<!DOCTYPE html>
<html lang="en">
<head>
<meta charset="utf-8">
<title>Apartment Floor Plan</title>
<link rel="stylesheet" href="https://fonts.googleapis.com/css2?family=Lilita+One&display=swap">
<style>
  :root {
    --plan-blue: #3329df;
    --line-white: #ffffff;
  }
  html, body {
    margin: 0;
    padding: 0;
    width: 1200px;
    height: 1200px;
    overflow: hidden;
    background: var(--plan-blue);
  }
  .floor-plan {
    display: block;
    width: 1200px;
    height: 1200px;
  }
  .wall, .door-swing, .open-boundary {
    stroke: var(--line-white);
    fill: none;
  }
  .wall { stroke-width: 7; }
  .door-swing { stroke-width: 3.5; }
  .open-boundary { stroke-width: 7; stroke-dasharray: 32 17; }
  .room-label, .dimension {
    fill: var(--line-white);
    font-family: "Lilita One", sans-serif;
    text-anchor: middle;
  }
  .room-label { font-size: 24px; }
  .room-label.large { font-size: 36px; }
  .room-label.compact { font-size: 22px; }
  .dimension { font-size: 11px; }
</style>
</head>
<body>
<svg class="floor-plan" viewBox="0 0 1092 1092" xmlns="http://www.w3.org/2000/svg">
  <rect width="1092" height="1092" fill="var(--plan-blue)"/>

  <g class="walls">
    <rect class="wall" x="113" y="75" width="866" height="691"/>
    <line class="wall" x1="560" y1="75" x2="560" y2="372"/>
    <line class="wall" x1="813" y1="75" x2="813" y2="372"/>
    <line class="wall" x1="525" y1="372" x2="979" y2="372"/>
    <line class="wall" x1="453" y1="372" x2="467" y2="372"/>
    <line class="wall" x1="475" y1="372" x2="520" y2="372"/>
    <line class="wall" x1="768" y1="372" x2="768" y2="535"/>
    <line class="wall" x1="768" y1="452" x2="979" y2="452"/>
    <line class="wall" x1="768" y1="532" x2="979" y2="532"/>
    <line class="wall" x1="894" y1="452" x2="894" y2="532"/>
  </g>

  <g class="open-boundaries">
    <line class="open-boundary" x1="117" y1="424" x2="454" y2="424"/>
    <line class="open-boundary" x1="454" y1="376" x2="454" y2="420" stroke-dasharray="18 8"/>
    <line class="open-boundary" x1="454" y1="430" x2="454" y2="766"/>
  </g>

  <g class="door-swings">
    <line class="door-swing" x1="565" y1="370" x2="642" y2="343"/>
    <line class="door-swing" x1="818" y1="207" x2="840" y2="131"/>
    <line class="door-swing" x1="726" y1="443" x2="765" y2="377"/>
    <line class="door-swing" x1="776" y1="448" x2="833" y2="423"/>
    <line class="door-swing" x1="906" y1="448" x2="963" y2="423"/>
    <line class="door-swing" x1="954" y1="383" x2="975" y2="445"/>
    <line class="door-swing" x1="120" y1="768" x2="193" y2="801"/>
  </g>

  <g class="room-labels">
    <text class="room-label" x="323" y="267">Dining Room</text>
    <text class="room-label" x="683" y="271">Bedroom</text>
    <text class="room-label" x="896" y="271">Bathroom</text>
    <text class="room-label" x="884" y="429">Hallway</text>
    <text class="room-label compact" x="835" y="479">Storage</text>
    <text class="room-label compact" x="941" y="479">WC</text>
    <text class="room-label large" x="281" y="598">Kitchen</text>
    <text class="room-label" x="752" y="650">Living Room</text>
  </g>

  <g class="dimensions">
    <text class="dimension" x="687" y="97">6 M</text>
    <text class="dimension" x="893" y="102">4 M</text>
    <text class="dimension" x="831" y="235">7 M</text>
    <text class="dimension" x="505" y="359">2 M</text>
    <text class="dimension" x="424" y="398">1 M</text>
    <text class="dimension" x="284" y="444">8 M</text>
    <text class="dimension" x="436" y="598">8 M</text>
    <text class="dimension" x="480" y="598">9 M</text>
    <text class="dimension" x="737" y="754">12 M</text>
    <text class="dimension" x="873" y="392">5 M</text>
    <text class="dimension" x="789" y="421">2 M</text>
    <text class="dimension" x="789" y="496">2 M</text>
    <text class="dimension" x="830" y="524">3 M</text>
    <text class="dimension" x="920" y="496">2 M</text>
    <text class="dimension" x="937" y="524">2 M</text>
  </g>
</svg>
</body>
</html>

────────────────────────────────────────

### Exercise aim
Write the entries again, exactly as they stand.

### Result for this task
<!DOCTYPE html>
<html lang="en">
<head>
<meta charset="utf-8">
<title>Apartment Floor Plan</title>
<link rel="stylesheet" href="https://fonts.googleapis.com/css2?family=Lilita+One&display=swap">
<style>
  :root {
    --plan-blue: #3329df;
    --line-white: #ffffff;
  }
  html, body {
    margin: 0;
    padding: 0;
    width: 1200px;
    height: 1200px;
    overflow: hidden;
    background: var(--plan-blue);
  }
  .floor-plan {
    display: block;
    width: 1200px;
    height: 1200px;
  }
  .wall, .door-swing, .open-boundary {
    stroke: var(--line-white);
    fill: none;
  }
  .wall { stroke-width: 7; }
  .door-swing { stroke-width: 3.5; }
  .open-boundary { stroke-width: 7; stroke-dasharray: 32 17; }
  .room-label, .dimension {
    fill: var(--line-white);
    font-family: "Lilita One", sans-serif;
    text-anchor: middle;
  }
  .room-label { font-size: 24px; }
  .room-label.large { font-size: 36px; }
  .room-label.compact { font-size: 22px; }
  .dimension { font-size: 11px; }
</style>
</head>
<body>
<svg class="floor-plan" viewBox="0 0 1092 1092" xmlns="http://www.w3.org/2000/svg">
  <rect width="1092" height="1092" fill="var(--plan-blue)"/>

  <g class="walls">
    <rect class="wall" x="113" y="75" width="866" height="691"/>
    <line class="wall" x1="560" y1="75" x2="560" y2="372"/>
    <line class="wall" x1="813" y1="75" x2="813" y2="372"/>
    <line class="wall" x1="525" y1="372" x2="979" y2="372"/>
    <line class="wall" x1="453" y1="372" x2="467" y2="372"/>
    <line class="wall" x1="475" y1="372" x2="520" y2="372"/>
    <line class="wall" x1="768" y1="372" x2="768" y2="535"/>
    <line class="wall" x1="768" y1="452" x2="979" y2="452"/>
    <line class="wall" x1="768" y1="532" x2="979" y2="532"/>
    <line class="wall" x1="894" y1="452" x2="894" y2="532"/>
  </g>

  <g class="open-boundaries">
    <line class="open-boundary" x1="117" y1="424" x2="454" y2="424"/>
    <line class="open-boundary" x1="454" y1="376" x2="454" y2="420" stroke-dasharray="18 8"/>
    <line class="open-boundary" x1="454" y1="430" x2="454" y2="766"/>
  </g>

  <g class="door-swings">
    <line class="door-swing" x1="565" y1="370" x2="642" y2="343"/>
    <line class="door-swing" x1="818" y1="207" x2="840" y2="131"/>
    <line class="door-swing" x1="726" y1="443" x2="765" y2="377"/>
    <line class="door-swing" x1="776" y1="448" x2="833" y2="423"/>
    <line class="door-swing" x1="906" y1="448" x2="963" y2="423"/>
    <line class="door-swing" x1="954" y1="383" x2="975" y2="445"/>
    <line class="door-swing" x1="120" y1="768" x2="193" y2="801"/>
  </g>

  <g class="room-labels">
    <text class="room-label" x="323" y="267">Dining Room</text>
    <text class="room-label" x="683" y="271">Bedroom</text>
    <text class="room-label" x="896" y="271">Bathroom</text>
    <text class="room-label" x="884" y="429">Hallway</text>
    <text class="room-label compact" x="835" y="479">Storage</text>
    <text class="room-label compact" x="941" y="479">WC</text>
    <text class="room-label large" x="281" y="598">Kitchen</text>
    <text class="room-label" x="752" y="650">Living Room</text>
  </g>

  <g class="dimensions">
    <text class="dimension" x="687" y="97">6 M</text>
    <text class="dimension" x="893" y="102">4 M</text>
    <text class="dimension" x="831" y="235">7 M</text>
    <text class="dimension" x="505" y="359">2 M</text>
    <text class="dimension" x="424" y="398">1 M</text>
    <text class="dimension" x="284" y="444">8 M</text>
    <text class="dimension" x="436" y="598">8 M</text>
    <text class="dimension" x="480" y="598">9 M</text>
    <text class="dimension" x="737" y="754">12 M</text>
    <text class="dimension" x="873" y="392">5 M</text>
    <text class="dimension" x="789" y="421">2 M</text>
    <text class="dimension" x="789" y="496">2 M</text>
    <text class="dimension" x="830" y="524">3 M</text>
    <text class="dimension" x="920" y="496">2 M</text>
    <text class="dimension" x="937" y="524">2 M</text>
  </g>
</svg>
</body>
</html>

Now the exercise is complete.